Wisconsin Creates Statutory Presumption That Billing Statements and Invoices Reflect the Reasonable Value of Reasonably Necessary Health Care Services
Under Wisconsin law, the plaintiff in a personal injury action may recover the “reasonable value” of health care services that are “reasonable and necessary.” The most recent state budget, 2009 Wisconsin Act 28 (“the Act”), created new presumptions that billing statements and invoices for health care services reflect this “reasonable value,” and that the services were “reasonable and necessary.” Wis. Stat. § 908.03(6m)(bm). The Act also explicitly precludes the introduction of “collateral source payments,” as evidence of the reasonable value of medical services.
New Presumptions of “Reasonable Value” and “Reasonable Necessity”
The Act creates the presumption that billing statements reflect the “reasonable value” of health care services. It further provides that those services are presumed to be “reasonable” and “necessary.” Previously, expert testimony was required to demonstrate the reasonableness of the amounts charged, or the necessity of the medical services provided, if such issues were disputed. Now, there is a presumption in favor of the plaintiff on these points upon the introduction of medical bills, and it is the defendant’s burden to overcome it with contrary proof. These new presumptions are included in recently revised Wisconsin Civil Jury Instructions 1756 and 1757.
Admissibility of Collateral Source Payments
The Act also limits the manner in which a defendant can challenge the new presumptions.
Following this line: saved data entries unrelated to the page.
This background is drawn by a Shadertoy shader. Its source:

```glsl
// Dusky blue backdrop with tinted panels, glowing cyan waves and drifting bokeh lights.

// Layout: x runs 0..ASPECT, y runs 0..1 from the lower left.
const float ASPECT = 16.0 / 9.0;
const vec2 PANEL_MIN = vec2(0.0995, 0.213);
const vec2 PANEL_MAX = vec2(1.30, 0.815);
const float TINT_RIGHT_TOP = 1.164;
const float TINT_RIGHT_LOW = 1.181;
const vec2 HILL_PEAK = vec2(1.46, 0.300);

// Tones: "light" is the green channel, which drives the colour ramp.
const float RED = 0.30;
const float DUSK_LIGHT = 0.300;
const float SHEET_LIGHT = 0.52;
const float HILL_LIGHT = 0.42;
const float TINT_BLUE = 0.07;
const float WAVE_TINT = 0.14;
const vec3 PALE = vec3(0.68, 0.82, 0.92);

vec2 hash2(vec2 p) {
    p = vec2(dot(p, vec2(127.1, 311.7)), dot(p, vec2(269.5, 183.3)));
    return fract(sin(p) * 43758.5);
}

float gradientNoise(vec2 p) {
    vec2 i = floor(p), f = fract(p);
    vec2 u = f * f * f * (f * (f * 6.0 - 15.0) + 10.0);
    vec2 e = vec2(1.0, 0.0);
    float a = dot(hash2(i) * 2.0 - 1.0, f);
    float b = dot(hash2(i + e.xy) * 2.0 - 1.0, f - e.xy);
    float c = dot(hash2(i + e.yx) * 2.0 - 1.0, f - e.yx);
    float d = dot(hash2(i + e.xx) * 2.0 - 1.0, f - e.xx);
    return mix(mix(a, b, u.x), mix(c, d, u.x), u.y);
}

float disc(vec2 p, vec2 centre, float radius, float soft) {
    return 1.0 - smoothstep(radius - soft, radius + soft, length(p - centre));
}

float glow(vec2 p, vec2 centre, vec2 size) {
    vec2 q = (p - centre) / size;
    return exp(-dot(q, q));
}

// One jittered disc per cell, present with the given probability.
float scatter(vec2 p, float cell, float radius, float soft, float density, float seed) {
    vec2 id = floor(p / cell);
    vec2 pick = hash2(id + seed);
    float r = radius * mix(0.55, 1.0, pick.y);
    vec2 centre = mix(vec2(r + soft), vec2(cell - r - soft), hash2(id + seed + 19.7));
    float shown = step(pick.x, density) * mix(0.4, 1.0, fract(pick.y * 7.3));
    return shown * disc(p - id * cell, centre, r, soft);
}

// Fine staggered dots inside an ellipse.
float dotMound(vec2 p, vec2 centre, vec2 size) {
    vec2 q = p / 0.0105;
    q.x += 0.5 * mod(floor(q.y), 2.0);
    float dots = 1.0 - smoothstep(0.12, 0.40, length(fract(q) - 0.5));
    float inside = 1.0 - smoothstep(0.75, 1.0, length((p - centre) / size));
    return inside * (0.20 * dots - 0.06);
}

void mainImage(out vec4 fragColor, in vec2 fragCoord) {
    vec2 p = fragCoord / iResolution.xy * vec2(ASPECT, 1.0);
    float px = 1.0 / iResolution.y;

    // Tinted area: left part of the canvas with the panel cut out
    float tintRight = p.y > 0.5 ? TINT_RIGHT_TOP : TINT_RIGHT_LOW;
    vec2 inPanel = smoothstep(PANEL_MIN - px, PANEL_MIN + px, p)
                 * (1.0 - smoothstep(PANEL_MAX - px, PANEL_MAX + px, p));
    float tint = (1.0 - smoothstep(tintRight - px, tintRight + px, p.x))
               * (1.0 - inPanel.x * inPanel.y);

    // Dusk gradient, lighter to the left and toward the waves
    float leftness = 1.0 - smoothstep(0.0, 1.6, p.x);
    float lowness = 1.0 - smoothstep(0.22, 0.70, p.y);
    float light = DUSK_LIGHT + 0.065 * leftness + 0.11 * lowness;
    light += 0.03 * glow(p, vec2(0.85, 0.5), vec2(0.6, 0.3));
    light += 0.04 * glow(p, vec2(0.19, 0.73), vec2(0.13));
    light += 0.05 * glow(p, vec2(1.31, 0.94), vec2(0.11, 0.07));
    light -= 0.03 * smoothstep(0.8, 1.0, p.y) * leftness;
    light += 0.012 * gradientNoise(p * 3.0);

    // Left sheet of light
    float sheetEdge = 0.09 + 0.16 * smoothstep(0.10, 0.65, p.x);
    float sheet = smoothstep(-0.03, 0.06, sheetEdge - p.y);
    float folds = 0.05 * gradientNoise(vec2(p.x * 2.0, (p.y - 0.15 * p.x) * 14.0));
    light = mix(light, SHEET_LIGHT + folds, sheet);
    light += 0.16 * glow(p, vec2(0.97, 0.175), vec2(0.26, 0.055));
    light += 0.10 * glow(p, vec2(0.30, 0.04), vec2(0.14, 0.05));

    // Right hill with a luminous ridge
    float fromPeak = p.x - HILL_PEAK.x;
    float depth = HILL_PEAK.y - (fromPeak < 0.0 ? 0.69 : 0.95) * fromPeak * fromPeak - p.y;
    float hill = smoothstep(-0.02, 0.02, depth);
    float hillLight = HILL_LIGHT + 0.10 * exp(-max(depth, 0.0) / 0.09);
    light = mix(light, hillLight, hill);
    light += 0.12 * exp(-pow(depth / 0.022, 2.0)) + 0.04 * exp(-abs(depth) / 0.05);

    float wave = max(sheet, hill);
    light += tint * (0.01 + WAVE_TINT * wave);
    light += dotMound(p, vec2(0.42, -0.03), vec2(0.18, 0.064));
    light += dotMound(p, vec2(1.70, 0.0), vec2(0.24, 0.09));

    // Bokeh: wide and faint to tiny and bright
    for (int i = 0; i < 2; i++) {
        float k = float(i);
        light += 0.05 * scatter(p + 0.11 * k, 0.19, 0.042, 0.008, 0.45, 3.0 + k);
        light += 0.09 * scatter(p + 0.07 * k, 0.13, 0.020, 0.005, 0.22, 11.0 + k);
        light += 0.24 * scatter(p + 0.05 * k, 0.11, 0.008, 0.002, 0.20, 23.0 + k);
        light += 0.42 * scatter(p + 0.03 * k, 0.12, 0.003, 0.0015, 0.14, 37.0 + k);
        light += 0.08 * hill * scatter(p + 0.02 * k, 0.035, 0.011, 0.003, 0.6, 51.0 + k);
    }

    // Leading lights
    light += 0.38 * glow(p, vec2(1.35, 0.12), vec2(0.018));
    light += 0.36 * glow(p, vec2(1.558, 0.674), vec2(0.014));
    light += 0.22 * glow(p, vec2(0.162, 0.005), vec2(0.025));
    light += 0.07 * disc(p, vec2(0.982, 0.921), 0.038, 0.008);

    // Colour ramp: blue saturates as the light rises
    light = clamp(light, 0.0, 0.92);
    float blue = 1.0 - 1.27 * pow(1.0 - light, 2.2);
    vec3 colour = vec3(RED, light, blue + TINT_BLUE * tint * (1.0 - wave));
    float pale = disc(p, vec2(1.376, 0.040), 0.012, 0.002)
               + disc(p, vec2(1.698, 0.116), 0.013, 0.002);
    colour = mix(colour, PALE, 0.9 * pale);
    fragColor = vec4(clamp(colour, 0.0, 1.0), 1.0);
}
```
A doctrine known as the “collateral source rule” has long forbidden juries from reducing a plaintiff’s damage award on the basis of payments made by sources other than the defendant, such as insurance companies. The theory behind the doctrine is that a defendant’s responsibilities to pay for damages should not be decreased by reason of a plaintiff’s foresight in buying health insurance. However, information concerning collateral source payments has sometimes been admitted as evidence of the “reasonable value” of services provided. The Act codifies case law holding that defendants are prohibited from introducing such collateral source payments, even for this limited purpose. Wis. Stat. § 908.03(6m)(bm).
However, the Act does not repeal Wis. Stat. § 893.55(7), which provides that evidence of collateral source payments are admissible evidence in an action to recover damages for medical malpractice. The Wisconsin Supreme Court has interpreted § 893.55(7) to permit the admission of collateral source payments in medical malpractice cases only for the purpose of assisting the jury in determining the reasonable value of medical services. Lagerstrom v. Murtle Worth Hospital – Mayo Health System, 2005 WI 124, 285 Wis. 2d 1, 700 N.W.2d 201. This, of course, stands in direct conflict with the preclusion of such evidence at the newly created Wis. Stat. § 908.03(6m)(bm). In its comments to the newly revised Wisconsin Civil Jury Instruction 1757, the Wisconsin Civil Jury Instructions Committee takes the position that Wis. Stat. § 893.55(7), as a statute specific to medical malpractice, controls over Wis. Stat. § 908.03(6m)(bm), which is a general statute created as a part of the state budget. Thus, only in cases of medical malpractice, collateral source payment evidence may still be admissible for the purposes of rebutting the new presumption that billing statements reflect the reasonable value of reasonably necessary health care services.